Police also say 8 others are missing, five of whom are fishermen who went out fishing on Monday before the cyclone struck.
Despite the strong force winds of up to 70 and 100 miles per hour, it was the flashfloods around the main rivers at Vaisigano and Vaimoso that did the most damage. Families around Lelata bridge, Maagao and Leone suffered floods compared to the force of a tsunami. Residents say it happened very fast as the water had gather uphill from the heavy rains before the huge body of water was released gathering trees, trunks, boulders mud and everything in its way.
Cars have been rammed into houses and furniture and household items are scattered everywhere and covered in thick muddy water. Residents have been cleaning all day and trying to recover what they can as it is the worst flooding they have been through.

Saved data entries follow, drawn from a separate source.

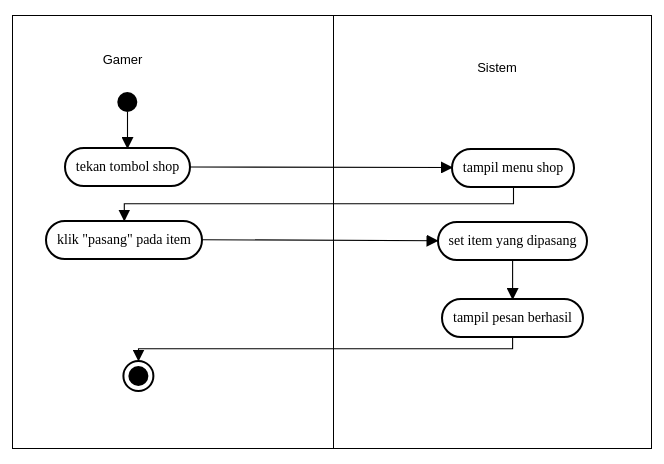
<!DOCTYPE html>
<html lang="id">
<head>
<meta charset="utf-8">
<title>Activity diagram: shop</title>
<style>
:root { --ink: #000; --paper: #fff; }
* { box-sizing: border-box; }
html, body { margin: 0; background: var(--paper); }
.diagram { position: relative; width: 664px; height: 464px; overflow: hidden; background: var(--paper); color: var(--ink); }
.lanes { position: absolute; left: 12px; top: 15px; width: 640px; height: 434px; display: grid; grid-template-columns: 320px 1fr; border: 1px solid var(--ink); }
.lane + .lane { border-left: 1px solid var(--ink); }
.lane-title { margin: 0; font: 400 13px/16px "Liberation Sans", Arial, sans-serif; text-align: center; white-space: nowrap; }
.gamer .lane-title { padding: 36px 101px 0 0; }
.system .lane-title { padding: 44px 0 0 9px; }
.flow { position: absolute; left: 0; top: 0; }
.flow .line { fill: none; stroke: var(--ink); stroke-width: 1.1; }
.action { position: absolute; height: 40px; display: flex; align-items: center; justify-content: center; padding-bottom: 1px; border: 2px solid var(--ink); border-radius: 20px; background: var(--paper); font: 400 14px/16px "Liberation Serif", "Times New Roman", serif; white-space: nowrap; }
.press-shop { left: 64px; top: 147px; width: 127px; }
.show-menu { left: 451px; top: 148px; width: 124px; }
.click-equip { left: 45px; top: 220px; width: 158px; }
.set-item { left: 437px; top: 221px; width: 151px; }
.show-message { left: 441px; top: 298px; width: 143px; }
</style>
</head>
<body>
<main class="diagram">
  <div class="lanes">
    <section class="lane gamer"><h2 class="lane-title">Gamer</h2></section>
    <section class="lane system"><h2 class="lane-title">Sistem</h2></section>
  </div>
  <svg class="flow" width="664" height="464" viewBox="0 0 664 464" aria-hidden="true">
    <defs>
      <marker id="arrow" markerUnits="userSpaceOnUse" markerWidth="12" markerHeight="12" refX="12" refY="6" orient="auto">
        <polygon points="0,0 12,6 0,12"/>
      </marker>
    </defs>
    <g class="line" marker-end="url(#arrow)">
      <path d="M127.5 112V149" marker-end="url(#arrow)"/>
      <path d="M190 167L453 167.5" marker-end="url(#arrow)"/>
      <path d="M513.5 186V203.7H124.3V221.5" marker-end="url(#arrow)"/>
      <path d="M202 239.7L438.5 240.7" marker-end="url(#arrow)"/>
      <path d="M512.6 260V300" marker-end="url(#arrow)"/>
      <path d="M512.6 337V348.7H138.5V361.5" marker-end="url(#arrow)"/>
    </g>
    <circle class="start" cx="127.3" cy="102" r="10"/>
    <g class="end">
      <circle cx="138.4" cy="376" r="15" fill="none" stroke="#000" stroke-width="2"/>
      <circle cx="138.4" cy="376" r="10"/>
    </g>
  </svg>
  <div class="action press-shop">tekan tombol shop</div>
  <div class="action show-menu">tampil menu shop</div>
  <div class="action click-equip">klik "pasang" pada item</div>
  <div class="action set-item">set item yang dipasang</div>
  <div class="action show-message">tampil pesan berhasil</div>
</main>
</body>
</html>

At the outlet to the sea, through the Vaisigano bridge, its the highest of water levels that even ran on top of the bridge and was deemed unsafe at the height of the flooding yesterday.
It was the same at Sinamoga with rivers that run through Vaimoso. Huge tree trunks, boulders and mud have been washed through by the force of the water and enveloped a family right next to the bridge at Sinamoga. The water then ran freely to affect nearby families and caused flooding right through to the LDS Temple at Pesega, Vaimoso and even Lepea to the West.
Much of the other damage was to electricity poles that simply fell over even though no trees fell on them. The electricity in Upolu island has been turned off since Wednesday night but the damage to the poles and broken lines would require sometime before the electricity is fully restored. Electricity was still on in Savaii but people had difficulty buying cashpower.
Lack of electricity limited communication through mobile phones and internet connections and limited Radio and TV stations who did not have alternative power supplies.
The National Emergency Council called a meeting today but the outcome is not known. It earlier decided that a state of emergency was not warranted given the circumstances after the first day of the cyclone.